Visitors have to walk roughly 4 km’s to reach the landmark – but the trek is certainly worth the effort as Gericke’s Point is a vantage point to many oceanic sites. During whale season, which is between the months of May – October, Gericke’s Point is a prime spot to view the Southern Right Whales as they come to the shorelines for the calving season. If you’re lucky, you might also have the opportunity to view a shoal of Humpback Dolphins who regularly frequent the area.
Low tide will reveal a myriad of marine life at the rock pools – a definitive highlight for explorers both young and old.
If you’re looking to have an authentic taste of the Garden Route, then look no further than the Sedgefield Wild Oats Community Farmer’s Market.
The market, which occurs every Saturday morning come rain or shine, has some of the finest local wares on offer – from home bakes and fresh produce to plant and flowers.
Visitors to the market will enjoy its thriving community spirit while being able to purchase some quality padkos for the road.
Highgate Ostrich Show Farm
For the more cautious of folk, there are petting areas where you’ll get to hold a baby chick, or allow these flightless birds to feed off the palm of your hand at the feeding area.
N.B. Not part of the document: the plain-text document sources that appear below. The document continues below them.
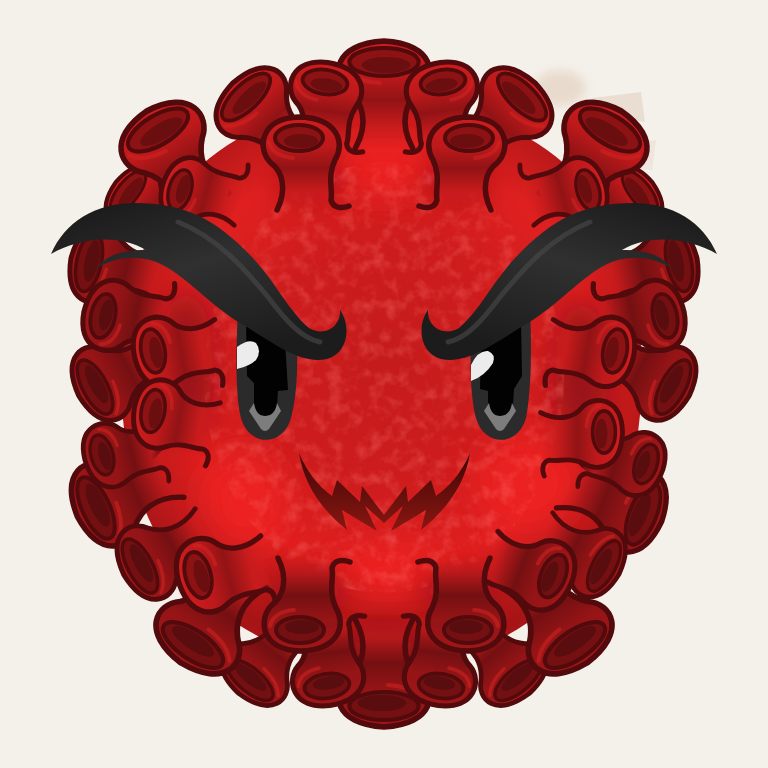
<!DOCTYPE html>
<html lang="en">
<head>
<meta charset="utf-8">
<title>Angry virus</title>
<style>
:root {
  --paper: #f4f1ea;
  --outline: #520a0c;
  --mouth-rim: #8c1214;
  --mouth-deep: #6a0e10;
  --glow: #f22422;
  --brow: #2a2a2a;
  --iris: #2b2b2b;
  --pupil: #020202;
  --catch: #7d7d7d;
  --shine: #ececec;
  --skin: url(#skin);
}
html, body { margin: 0; width: 768px; height: 768px; overflow: hidden; background: var(--paper); }
svg { display: block; }
.skin { fill: var(--skin); }
.line { fill: none; stroke: var(--outline); stroke-width: 5.5; stroke-linecap: round; stroke-linejoin: round; }
.opening { fill: var(--mouth-rim); stroke: var(--outline); stroke-width: 4; }
.deep { fill: var(--mouth-deep); }
.sheen { fill: none; stroke: #d42422; stroke-width: 4; stroke-linecap: round; opacity: .55; }
.shaded { --skin: url(#skin-shaded); --mouth-rim: #741012; --mouth-deep: #5a0d0e; }
.iris { fill: var(--iris); }
.pupil { fill: var(--pupil); }
.shine { fill: var(--shine); }
</style>
</head>
<body>
<svg width="768" height="768" viewBox="0 0 768 768" role="img" aria-label="Red spiky virus with an angry face">
  <defs>
    <radialGradient id="body-red" gradientUnits="userSpaceOnUse" cx="384" cy="360" r="290">
      <stop offset="0" stop-color="#c41b1c"/>
      <stop offset=".45" stop-color="#cf1c1d"/>
      <stop offset=".72" stop-color="#e02020"/>
      <stop offset="1" stop-color="#a81517"/>
    </radialGradient>
    <linearGradient id="skin" x1="0" y1="0" x2="0" y2="1">
      <stop offset="0" stop-color="#cf1d1e"/>
      <stop offset=".32" stop-color="#bd191b"/>
      <stop offset=".55" stop-color="#921315"/>
      <stop offset=".8" stop-color="#c81b1c"/>
      <stop offset="1" stop-color="#d81e1e" stop-opacity="0"/>
    </linearGradient>
    <linearGradient id="skin-shaded" x1="0" y1="0" x2="0" y2="1">
      <stop offset="0" stop-color="#a01618"/>
      <stop offset=".35" stop-color="#951416"/>
      <stop offset=".6" stop-color="#741012"/>
      <stop offset=".82" stop-color="#b2181a"/>
      <stop offset="1" stop-color="#d81e1e" stop-opacity="0"/>
    </linearGradient>
    <linearGradient id="brow-shade" x1="0" y1="0" x2=".6" y2="1">
      <stop offset="0" stop-color="#171717"/>
      <stop offset=".5" stop-color="#303030"/>
      <stop offset="1" stop-color="#1c1c1c"/>
    </linearGradient>
    <linearGradient id="grin-shade" x1="0" y1="0" x2="0" y2="1">
      <stop offset="0" stop-color="#3d0606"/>
      <stop offset="1" stop-color="#8a1712"/>
    </linearGradient>
    <filter id="soft" x="-50%" y="-50%" width="200%" height="200%"><feGaussianBlur stdDeviation="16"/></filter>
    <filter id="smudge" x="-50%" y="-50%" width="200%" height="200%"><feGaussianBlur stdDeviation="5"/></filter>
    <filter id="mottle" x="0" y="0" width="100%" height="100%">
      <feTurbulence type="fractalNoise" baseFrequency=".07" numOctaves="3" seed="4"/>
      <feColorMatrix values="0 0 0 0 1  0 0 0 0 .2  0 0 0 0 .18  0 1.6 0 0 -.72"/>
      <feComposite in2="SourceGraphic" operator="in"/>
    </filter>

    <g id="tube">
      <path class="skin" d="M-22 72C-12 52-16 34-28 25C-42 12-40-20 0-21C40-20 46 6 36 22C28 38 34 52 32 62C34 70 42 71 50 68Z"/>
      <path class="line" d="M-22 72C-12 52-16 34-28 25C-42 12-40-20 0-21C40-20 46 6 36 22C28 38 34 52 32 62C34 70 42 71 50 68"/>
      <ellipse class="opening" rx="24" ry="13"/>
      <ellipse class="deep" cx="2" cy="3" rx="17" ry="7"/>
      <path class="sheen" d="M-30 4C-28 14-18 19-6 20"/>
    </g>
    <g id="trumpet">
      <path class="skin" d="M-28 86C-14 60-22 40-34 28C-52 14-50-18 0-21C50-18 52 14 34 28C22 40 14 60 28 86Z"/>
      <path class="line" d="M-28 86C-14 60-22 40-34 28C-52 14-50-18 0-21C50-18 52 14 34 28C22 40 14 60 28 86"/>
      <ellipse class="opening" rx="34" ry="14"/>
      <ellipse class="deep" cx="2" cy="3" rx="24" ry="8"/>
      <path class="sheen" d="M-38 7C-30 17-18 20-4 21"/>
    </g>

    <g id="upper-back">
      <use href="#trumpet" transform="translate(128 192) rotate(-52) scale(.75)"/>
      <use href="#trumpet" class="shaded" transform="translate(89 262) rotate(-78) scale(.88)"/>
      <use href="#trumpet" transform="translate(158 130) rotate(-31) scale(1 1.05)"/>
      <use href="#trumpet" transform="translate(246 97) rotate(-44) scale(.92)"/>
      <use href="#trumpet" class="shaded" transform="translate(95 387) rotate(-118) scale(.88)"/>
    </g>
    <g id="upper-front">
      <use href="#tube" class="shaded" transform="translate(103 316) rotate(-78) scale(.93)"/>
      <use href="#tube" transform="translate(180 190) rotate(-74) scale(.86)"/>
      <use href="#tube" transform="translate(325 82) rotate(8) scale(.94)"/>
      <use href="#tube" transform="translate(299 138)"/>
      <use href="#tube" transform="translate(153 351) rotate(-100) scale(-.92 .92)"/>
    </g>
    <g id="lower-back">
      <use href="#trumpet" transform="translate(250 680) rotate(-140) scale(.84)"/>
      <use href="#trumpet" transform="translate(193 645) rotate(-146) scale(1.03)"/>
    </g>
    <g id="lower-front">
      <use href="#tube" transform="translate(327 686) rotate(172) scale(-.94 .94)"/>
      <use href="#tube" transform="translate(300 630) rotate(180) scale(-1 1)"/>
    </g>
    <path id="brow" fill="url(#brow-shade)" d="M51 254C65 222 95 203 135 203C185 203 217 220 252 257C277 284 288 310 309 328C324 337 341 327 340 310C351 325 349 353 327 359C299 365 271 341 240 323C205 302 180 268 150 260C130 255 112 259 97 268C107 254 125 250 146 250C118 233 78 238 51 254Z"/>
    <path id="brow-light" fill="none" stroke="#4a4a4a" stroke-width="5" stroke-linecap="round" opacity=".6" d="M178 222C218 238 244 268 268 297C284 318 300 338 320 342"/>
    <path id="iris-light" fill="var(--catch)" d="M249 411L254 403Q256 416 265 416Q275 416 277 403L281 411L269 429Q265 433 261 429Z"/>
  </defs>

  <rect width="768" height="768" fill="var(--paper)"/>
  <g id="paper-stains" fill="#e3d2c2">
    <ellipse cx="560" cy="88" rx="26" ry="18" filter="url(#smudge)" opacity=".7"/>
    <path d="M592 98L641 92L645 122L610 116Z" opacity=".6"/>
    <path d="M640 142L656 140L652 170L630 168Z" opacity=".35"/>
  </g>

  <g id="virus-body">
    <path id="core" fill="url(#body-red)" d="M384 105C555 105 642 205 642 375C642 545 540 665 384 665C225 665 121 550 121 380C121 205 215 105 384 105Z"/>
    <g fill="var(--glow)" filter="url(#soft)" opacity=".75">
      <ellipse cx="384" cy="168" rx="60" ry="26"/>
      <ellipse cx="525" cy="482" rx="52" ry="48"/>
      <ellipse cx="245" cy="500" rx="42" ry="48"/>
      <ellipse cx="390" cy="572" rx="62" ry="26"/>
    </g>
    <g fill="#7a1012" filter="url(#soft)" opacity=".75">
      <ellipse cx="186" cy="365" rx="26" ry="75"/>
      <ellipse cx="582" cy="375" rx="26" ry="75"/>
      <ellipse cx="310" cy="178" rx="34" ry="16"/>
      <ellipse cx="458" cy="178" rx="34" ry="16"/>
      <ellipse cx="310" cy="592" rx="38" ry="16"/>
      <ellipse cx="458" cy="592" rx="38" ry="16"/>
      <ellipse cx="384" cy="645" rx="38" ry="16"/>
    </g>
    <ellipse cx="384" cy="378" rx="180" ry="215" filter="url(#mottle)" opacity=".5"/>
  </g>

  <g id="back-tubes">
    <use href="#trumpet" transform="translate(384 62) scale(1.02 1)"/>
    <use href="#upper-back"/>
    <use href="#upper-back" transform="matrix(-1 0 0 1 768 0)"/>
    <g class="shaded">
      <use href="#trumpet" transform="translate(384 706) rotate(180) scale(1.02 1)"/>
      <use href="#lower-back"/>
      <use href="#lower-back" transform="matrix(-1 0 0 1 768 0)"/>
      <use href="#trumpet" transform="translate(96 508) rotate(-115) scale(.98)"/>
      <use href="#trumpet" transform="translate(140 566) rotate(-118) scale(.88)"/>
      <use href="#trumpet" transform="translate(643 514) rotate(112) scale(.96)"/>
      <use href="#trumpet" transform="translate(604 566) rotate(118) scale(.82)"/>
    </g>
  </g>

  <g id="front-tubes">
    <use href="#upper-front"/>
    <use href="#upper-front" transform="matrix(-1 0 0 1 768 0)"/>
    <use href="#tube" class="shaded" transform="translate(102 455) rotate(-105) scale(-.85 .85)"/>
    <use href="#tube" transform="translate(153 411) rotate(-80) scale(-.9 .9)"/>
    <use href="#tube" transform="translate(198 575) rotate(-105) scale(-.98 .98)"/>
    <use href="#tube" class="shaded" transform="translate(646 464) rotate(108) scale(.85)"/>
    <use href="#tube" transform="translate(604 432) rotate(90) scale(.88)"/>
    <use href="#tube" class="shaded" transform="translate(553 576) rotate(112) scale(.94)"/>
    <g class="shaded">
      <use href="#lower-front"/>
      <use href="#lower-front" transform="matrix(-1 0 0 1 768 0)"/>
    </g>
  </g>

  <g id="face">
    <g id="left-eye">
      <path class="iris" d="M238 312L297 345C298 372 296 400 291 418C283 447 249 447 241 418C235 395 236 345 238 312Z"/>
      <path class="pupil" d="M246 320L285 342L288 390L278 391L277 405Q275 416 265 416Q255 416 254 405L254 383L247 376Z"/>
      <use href="#iris-light"/>
      <path class="shine" d="M237 347Q249 338 256 343Q262 351 256 360Q250 366 237 369Z"/>
    </g>
    <g id="right-eye">
      <path class="iris" d="M471 345L530 312C532 345 531 395 526 418C518 447 484 447 476 418C471 400 470 370 471 345Z"/>
      <path class="pupil" d="M481 345L521 320L522 376L514 389L513 405Q510 416 500 416Q490 416 488 405L488 391L480 389Z"/>
      <use href="#iris-light" transform="translate(235 0)"/>
      <path class="shine" d="M471 365Q478 350 488 351Q496 354 493 363Q485 376 471 381Z"/>
    </g>
    <use href="#brow"/>
    <use href="#brow-light"/>
    <g transform="matrix(-1 0 0 1 768 0)">
      <use href="#brow"/>
      <use href="#brow-light"/>
    </g>
    <path id="grin" fill="url(#grin-shade)" d="M299 453C304 485 322 510 347 530L342 510L377 531L365 506L384 523L403 506L391 531L426 510L421 530C446 510 465 485 470 453C462 472 450 486 436 496L431 480L408 502L406 486L384 515L362 486L360 502L337 480L332 496C318 486 307 472 299 453Z"/>
  </g>
</svg>
</body>
</html>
Alternately, learn all you can learn about the ostrich on an interactive tour, which will get you up close and personal with the animals.
If you’re looking to try out the local cuisine, ostrich steaks or ostrich eggs(which can easily feed a party of 20) are available at the Farm’s restaurant.
Take home some memorabilia with you at the curio shop, where plain or decorated hollowed-out ostrich eggs are available for purchasing.
Tenikwa Wildlife and Awareness Centre
Tenikwa Wildlife, which is located in Plettenberg Bay, provides visitors the experience of walking with cheetahs through the forests of Tsitsikamma, as they get taken on their daily walks. This opportunity allows you to spend quality time with the cheetahs and be provided with information on the endangered animal.
Tenikwa offers a variety of programs catered to different age groups and fitness levels, where visitors will go on an informative tour that not only teaches them about the cheetah but a variety of other endangered cats in South Africa.
Also on show are a wide variety of bird life which includes the Blue Crane, Marabou stork and waterfowls who regularly frequent the area.
Tsitsikamma National Park
It’s no secret, Tsitsikamma is a beautiful area, which is fitting considering it is derived from the Khoi word ‘place of abundance or sparkling water’. It is an ideal place to stretch your legs and explore its many attractions.
We suggest you visit the Tsitsikamma National Park, a coastal reserve that is home to an indigenous forestry, many specimen of fynbos, deep river gorges and a wide variety of game. Covering an 80km stretch, the park is expansive and snakes along the coastline.
Bungee Jumping Off Bloukrans Bridge
For those of you looking to tick a dare-devilish activity off your bucket list, here’s your chance.
Take a pit stop on your travels at Bloukrans Bridge in Nature’s Valley. The structure stands tall at a height of 216 metres overlooking the river, and is the site of the world’s highest commercial bungee jumping. Not only will you get the ultimate adrenaline fix, but you’ll have the opportunity to view spectacular scenery from great heights.
Visit the Outeniqua Transport Museum
Once popular modes of transport, these trains have since been grounded. 13 locomotives are currently on display and include Johannesburg’s first ever steam train, Emil Kessler together with the mightily fine Royal Train of 1947.